It's an unfortunate place to be. Like Pepsi, there is little history or attachment to each decade's identity. You almost have to ask if they'd have been happier back in the 70s making the decision to stick with that logo a little bit (or a lot) longer to give it more gravitas. In the end, they're in a position of perpetually reinventing themselves.
This new logo, however, does have a timeless appearance to it (much more so than the 2000's logo) that could right the ship and give them an identity they're still quite thrilled with when 2020 rolls around.

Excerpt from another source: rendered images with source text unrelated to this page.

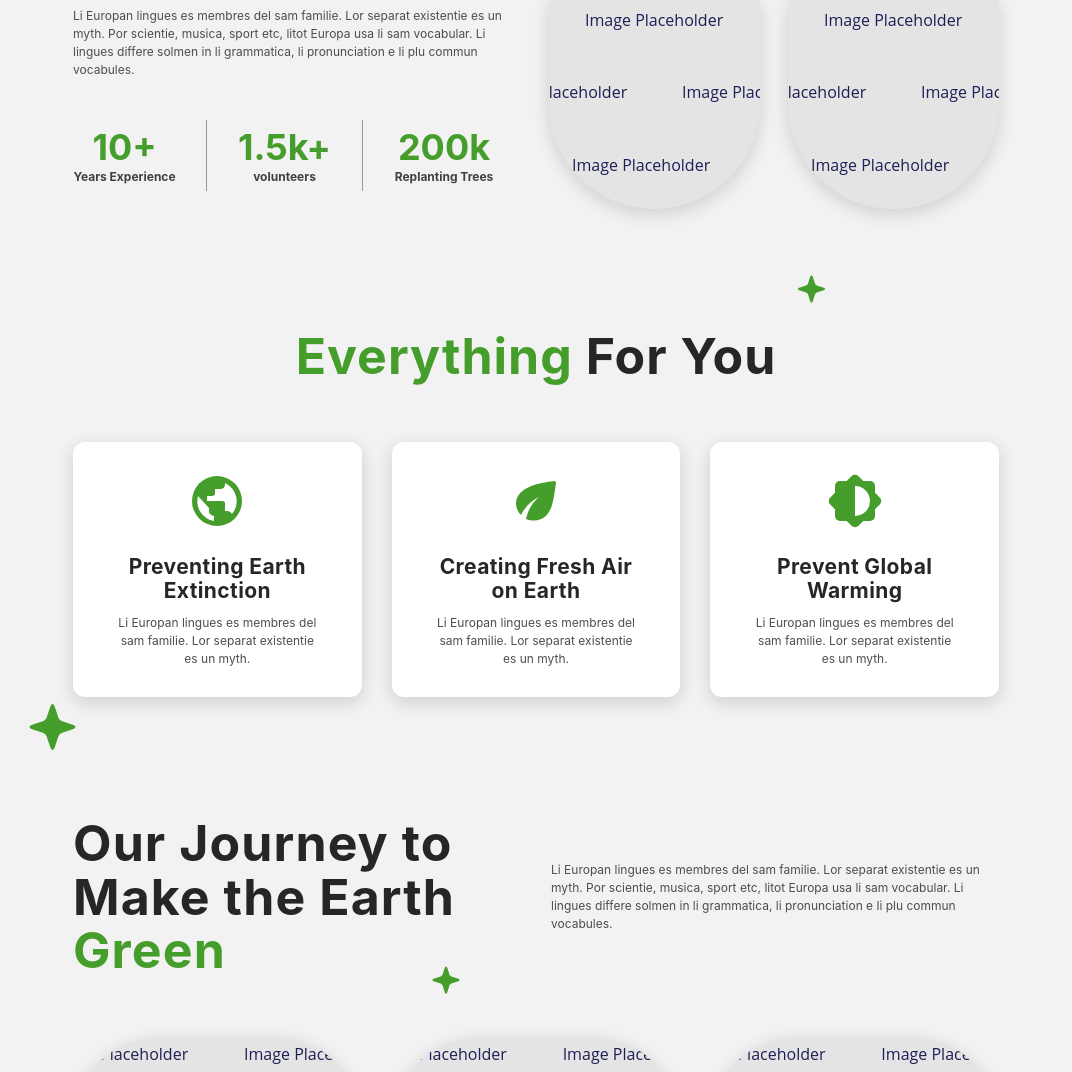
<!DOCTYPE html>
<html lang="en">
<head>
<meta charset="utf-8">
<title>Everything For You</title>
<style>
:root {
  --green: #459d2b;
  --ink: #262626;
  --copy: #4d4d4d;
  --page: #f2f2f2;
  --card: #ffffff;
  --frame: #e4e4e4;
  --frame-label: #1f1f57;
  --rule: #999999;
  --shadow: 0 5px 18px rgba(0, 0, 0, .15);
}
* { box-sizing: border-box; margin: 0; padding: 0; }
html, body { width: 1072px; height: 1072px; overflow: hidden; }
body { background: var(--page); color: var(--ink); font-family: Inter, "Open Sans", sans-serif; }
main { position: relative; width: 1072px; height: 1072px; overflow: hidden; }
section { padding: 0 73px; }
em { font-style: normal; color: var(--green); }
h2 { font-size: 50px; font-weight: 700; letter-spacing: 1px; white-space: nowrap; }
.copy { font-size: 12px; line-height: 18px; color: var(--copy); white-space: nowrap; }

.intro { display: flex; justify-content: space-between; height: 209px; }
.intro .copy { padding-top: 7px; }
.stats { display: flex; height: 71px; margin-top: 41px; list-style: none; }
.stats li { display: flex; flex-direction: column; align-items: center; gap: 3px; padding-top: 9px; white-space: nowrap; }
.stats li:nth-child(1) { width: 134px; padding-right: 30px; border-right: 1px solid var(--rule); }
.stats li:nth-child(2) { width: 156px; border-right: 1px solid var(--rule); }
.stats li:nth-child(3) { width: 132px; padding-left: 30px; }
.stats strong { font-size: 36px; line-height: 36px; color: var(--green); }
.stats span { font-size: 12px; line-height: 18px; font-weight: 700; color: #404040; }

.portraits { display: flex; gap: 28px; }
.frame { position: relative; overflow: hidden; background: var(--frame); color: var(--frame-label); font: 500 16px/22px "Open Sans", sans-serif; white-space: nowrap; }
.frame span { position: absolute; }
.shade { box-shadow: var(--shadow); }
.portrait { width: 211px; height: 209px; border-radius: 0 0 106px 106px; }
.portrait span:nth-child(1) { left: 36px; top: 9px; }
.portrait span:nth-child(2) { left: -60px; top: 81px; }
.portrait span:nth-child(3) { left: 133px; top: 81px; }
.portrait span:nth-child(4) { left: 23px; top: 154px; }

.features { height: 488px; padding-top: 117px; }
.features h2 { line-height: 60px; text-align: center; }
.cards { display: grid; grid-template-columns: repeat(3, 1fr); gap: 30px; margin-top: 56px; }
.card { height: 255px; padding-top: 29px; border-radius: 12px; background: var(--card); box-shadow: var(--shadow); text-align: center; }
.card svg { display: block; width: 60px; height: 60px; margin: 0 auto 24px; }
.card h3 { font-size: 21px; line-height: 24px; font-weight: 700; letter-spacing: .4px; white-space: nowrap; }
.card .copy { margin-top: 11px; }

.journey { padding-top: 120px; }
.journey header { display: grid; grid-template-columns: 478px 1fr; align-items: center; }
.journey h2 { line-height: 53.5px; letter-spacing: 1.1px; }
.gallery { display: grid; grid-template-columns: repeat(3, 1fr); gap: 30px; margin-top: 59.5px; }
.tile { height: 240px; border-radius: 88px; }
.tile span { top: 6px; }
.tile span:nth-child(1) { left: -23px; }
.tile span:nth-child(2) { left: 171px; }

.sparkles { position: absolute; inset: 0; width: 1072px; height: 1072px; pointer-events: none; }
.mark { fill: var(--green); }
.cutout { fill: var(--card); }
</style>
</head>
<body>
<main>
  <section class="intro">
    <div>
      <p class="copy">Li Europan lingues es membres del sam familie. Lor separat existentie es un<br>myth. Por scientie, musica, sport etc, litot Europa usa li sam vocabular. Li<br>lingues differe solmen in li grammatica, li pronunciation e li plu commun<br>vocabules.</p>
      <ul class="stats">
        <li><strong>10+</strong><span>Years Experience</span></li>
        <li><strong>1.5k+</strong><span>volunteers</span></li>
        <li><strong>200k</strong><span>Replanting Trees</span></li>
      </ul>
    </div>
    <div class="portraits">
      <div class="frame portrait shade"><span>Image Placeholder</span><span>Image Placeholder</span><span>Image Placeholder</span><span>Image Placeholder</span></div>
      <div class="frame portrait shade"><span>Image Placeholder</span><span>Image Placeholder</span><span>Image Placeholder</span><span>Image Placeholder</span></div>
    </div>
  </section>

  <section class="features">
    <h2><em>Everything</em> For You</h2>
    <div class="cards">
      <article class="card">
        <svg viewBox="-30 -30 60 60" aria-hidden="true">
          <g transform="translate(-25 -25)">
            <circle class="mark" cx="25" cy="25" r="25"/>
            <path class="cutout" d="M22 45A20 20 0 0 1 6 20L17 32v3a5 5 0 0 0 5 5z"/>
            <path class="cutout" d="M40 38c-1-2-3-3-5-3h-2v-8q0-2-3-2H15v-5h5q3 0 3-3v-4h5q5 0 5-5v-1A20 20 0 0 1 40 38z"/>
          </g>
        </svg>
        <h3>Preventing Earth<br>Extinction</h3>
        <p class="copy">Li Europan lingues es membres del<br>sam familie. Lor separat existentie<br>es un myth.</p>
      </article>
      <article class="card">
        <svg viewBox="-30 -30 60 60" aria-hidden="true">
          <path class="mark" transform="translate(-20 -20)" d="M38 0C23 2 1 6 0 22C0 27 2 31 5 34C9 26 15 20 23 16C16 22 12 29 10 38C24 43 33 35 36 24C38 17 39 9 40 2Q40 0 38 0z"/>
        </svg>
        <h3>Creating Fresh Air<br>on Earth</h3>
        <p class="copy">Li Europan lingues es membres del<br>sam familie. Lor separat existentie<br>es un myth.</p>
      </article>
      <article class="card">
        <svg viewBox="-30 -30 60 60" aria-hidden="true">
          <rect class="mark" x="-20" y="-20" width="40" height="40" rx="5"/>
          <rect class="mark" x="-20" y="-20" width="40" height="40" rx="5" transform="rotate(45)"/>
          <path class="cutout" d="M0 -15A15 15 0 0 1 0 15z"/>
        </svg>
        <h3>Prevent Global<br>Warming</h3>
        <p class="copy">Li Europan lingues es membres del<br>sam familie. Lor separat existentie<br>es un myth.</p>
      </article>
    </div>
  </section>

  <section class="journey">
    <header>
      <h2>Our Journey to<br>Make the Earth<br><em>Green</em></h2>
      <p class="copy">Li Europan lingues es membres del sam familie. Lor separat existentie es un<br>myth. Por scientie, musica, sport etc, litot Europa usa li sam vocabular. Li<br>lingues differe solmen in li grammatica, li pronunciation e li plu commun<br>vocabules.</p>
    </header>
    <div class="gallery">
      <div class="frame tile shade"><span>Image Placeholder</span><span>Image Placeholder</span></div>
      <div class="frame tile shade"><span>Image Placeholder</span><span>Image Placeholder</span></div>
      <div class="frame tile shade"><span>Image Placeholder</span><span>Image Placeholder</span></div>
    </div>
  </section>

  <svg class="sparkles" viewBox="0 0 1072 1072" aria-hidden="true">
    <defs>
      <path id="sparkle" class="mark" d="M-2 -21Q0 -25 2 -21L6 -9Q7 -7 9 -6L21 -2Q25 0 21 2L9 6Q7 7 6 9L2 21Q0 25 -2 21L-6 9Q-7 7 -9 6L-21 2Q-25 0 -21 -2L-9 -6Q-7 -7 -6 -9z"/>
    </defs>
    <use href="#sparkle" transform="translate(811.5 289) scale(.59)"/>
    <use href="#sparkle" transform="translate(52.5 727)"/>
    <use href="#sparkle" transform="translate(446 980) scale(.59)"/>
  </svg>
</main>
</body>
</html>
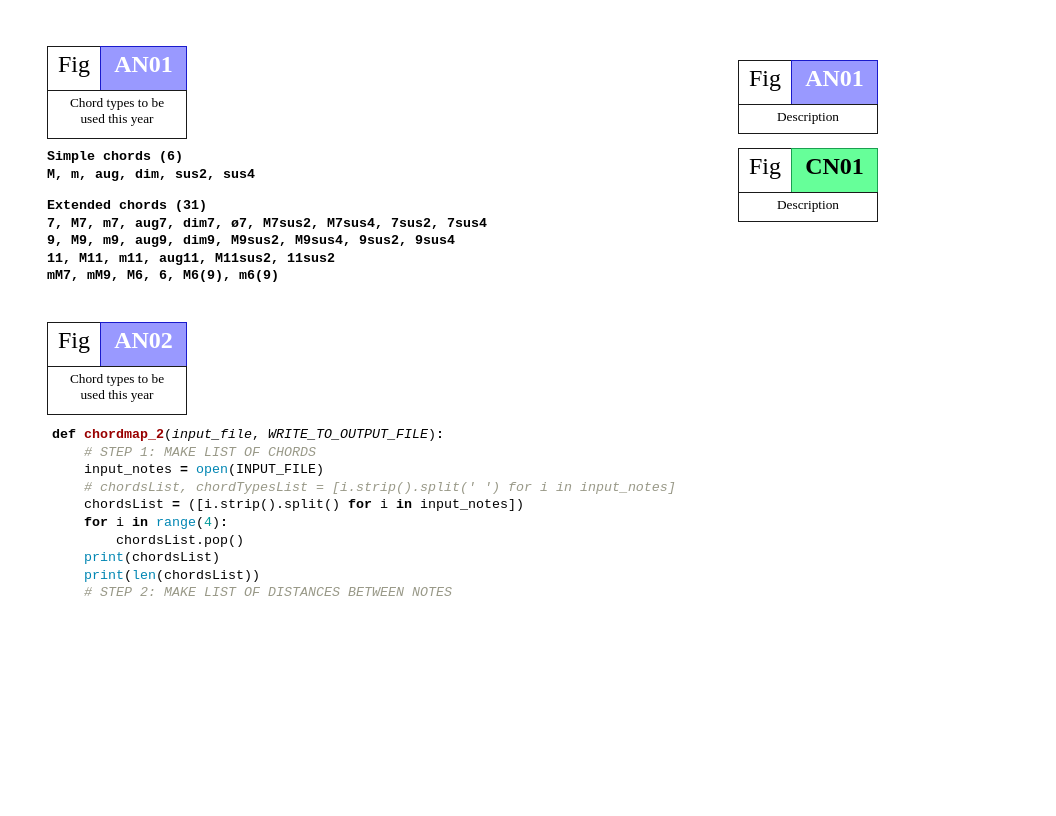
<!DOCTYPE html>
<html lang="en">
<head>
<meta charset="utf-8">
<title>Chord figures</title>
<style>
:root {
  --paper: #fff;
  --ink: #000;
  --rule: #1a1a1a;
  --analysis: #99f;
  --analysis-rule: #1a1acc;
  --code-green: #6f9;
  --green-rule: #1aa050;
  --function: #900;
  --builtin: #0086b3;
  --number: #099;
  --comment: #998;
}
* { box-sizing: border-box; margin: 0; }
body {
  width: 1056px; height: 816px; overflow: hidden;
  display: flex; justify-content: space-between;
  background: var(--paper); color: var(--ink);
}
main { padding: 46px 0 0 47px; }
aside { padding: 60px 178px 0 0; display: flex; flex-direction: column; gap: 14px; }

.figure { width: 140px; font-family: "Liberation Serif", serif; text-align: center; }
.tag { display: flex; height: 45px; font-size: 24px; line-height: 27px; }
.tag span, .tag strong { border: 1px solid var(--rule); padding-top: 4px; }
.tag span { width: 54px; }
.tag strong { width: 87px; margin-left: -1px; }
.analysis strong { background: var(--analysis); border-color: var(--analysis-rule); color: var(--paper); }
.code strong { background: var(--code-green); border-color: var(--green-rule); }
.figure p {
  position: relative; height: 49px; margin-top: -1px; padding: 4px 14px 0;
  border: 1px solid var(--rule); font-size: 13.3px; line-height: 16px;
}
.figure.short p { height: 30px; }

pre, .chords { font: 13.33px/17.6px "Liberation Mono", monospace; }
.chords { font-weight: 700; white-space: pre; }
.chords h2 { font: inherit; }
.simple { margin-top: 9px; }
.extended { margin: 13.8px 0 37px; }
.listing { margin: 11px 0 0 5px; }
.listing b { font-weight: 700; }
.name { color: var(--function); }
.builtin { color: var(--builtin); }
.number { color: var(--number); }
.comment { color: var(--comment); font-style: italic; }
</style>
</head>
<body>
<main>
  <section>
    <div class="figure analysis">
      <div class="tag"><span>Fig</span><strong>AN01</strong></div>
      <p>Chord types to be<br>used this year</p>
    </div>
    <div class="chords simple"><h2>Simple chords (6)</h2><div>M, m, aug, dim, sus2, sus4</div></div>
    <div class="chords extended"><h2>Extended chords (31)</h2><div>7, M7, m7, aug7, dim7, ø7, M7sus2, M7sus4, 7sus2, 7sus4
9, M9, m9, aug9, dim9, M9sus2, M9sus4, 9sus2, 9sus4
11, M11, m11, aug11, M11sus2, 11sus2
mM7, mM9, M6, 6, M6(9), m6(9)</div></div>
  </section>
  <section>
    <div class="figure analysis">
      <div class="tag"><span>Fig</span><strong>AN02</strong></div>
      <p>Chord types to be<br>used this year</p>
    </div>
<pre class="listing"><b>def</b> <b class="name">chordmap_2</b>(<i>input_file</i>, <i>WRITE_TO_OUTPUT_FILE</i>)<b>:</b>
    <span class="comment"># STEP 1: MAKE LIST OF CHORDS</span>
    input_notes <b>=</b> <span class="builtin">open</span>(INPUT_FILE)
    <span class="comment"># chordsList, chordTypesList = [i.strip().split(' ') for i in input_notes]</span>
    chordsList <b>=</b> ([i.strip().split() <b>for</b> i <b>in</b> input_notes])
    <b>for</b> i <b>in</b> <span class="builtin">range</span>(<span class="number">4</span>)<b>:</b>
        chordsList.pop()
    <span class="builtin">print</span>(chordsList)
    <span class="builtin">print</span>(<span class="builtin">len</span>(chordsList))
    <span class="comment"># STEP 2: MAKE LIST OF DISTANCES BETWEEN NOTES</span></pre>
  </section>
</main>
<aside>
  <div class="figure short analysis">
    <div class="tag"><span>Fig</span><strong>AN01</strong></div>
    <p>Description</p>
  </div>
  <div class="figure short code">
    <div class="tag"><span>Fig</span><strong>CN01</strong></div>
    <p>Description</p>
  </div>
</aside>
</body>
</html>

I much prefer the current trend toward flat, minimal, retro-influenced design over the ostentatious, over-decorated 3D swooshes and gleams of the past decade. I find it fascinating to muse on what this kind of mainstream adoption of the "hipster" style, previously reserved for identifying design firms, stylish coffee shops and craft breweries, means for mass-market retailers and consumer products. Is this what the aisles at Target will look like in another 2 years?
As others have said, this logo's style is leagues above the old one, even if it's a bit trendy.
I'm all for fresh trends reaching the mainstream, even if to designers they may already look dated. That's how we get to move on to the next thing. And the concept here is pretty appealing. So in theory, I like this logo. But I have a huge problem with its execution. The more I look at it, the more I can't not see the awkwardness in the typography, the odd line weight changes in the basketball, and the uncomfortable negative shapes the various lines create. Unless Jay-Z actually drew this himself, there's no excuse for the designer not to have pored over these details, not to have printed a hundred iterations and tweaked and adjusted and perfected before rolling this out to the nation.
Perhaps the awkwardness is intentional, a nod to an era of handcrafted design, cut film and photostatted ink drawings. In that case, play it up enough that I can tell you're not just being sloppy.
Especially when your need is short term, why not embrace successful trends? But when you're the first big brand to adopt a new trend, you set the tone and send a message. The message being sent here is that the details don't matter and that it's enough for designers to regurgitate half-baked versions of the latest fashion as long as the result looks fresher than the thing it replaces. Unfortunately, this logo could be great, but better doesn't equal great.
The designer in me completely agrees with Arielle. I hate this logo. Such poor execution!
However, the basketball player in me wants to WEAR these uniforms. I've sported practically every uniform color under the sun throughout my basketball career - maroon, white, navy, bright orange, purple, teal, green, gold and my beloved Bentley blue. But for as long as I can remember, I always wanted black unis. Why? Because it's bad-ass. Black uniforms are intimidating....the dark side! It's been said that players who wear darker colored uniforms are more aggressive (hello Oakland Raiders). As a serious competitor, if I can instill fear in my opponents by simply wearing the color black even before the ball is in the air, then hey, I'm game.
With this in mind, I applaud the Brooklyn Net's bold color choice. In an industry where bright and flashy design rules, the Nets are demonstrating confidence in a new direction. It is truly a unique brand in the NBA. With all the secondary logos and merchandise, I can already picture "Black Out" at home games.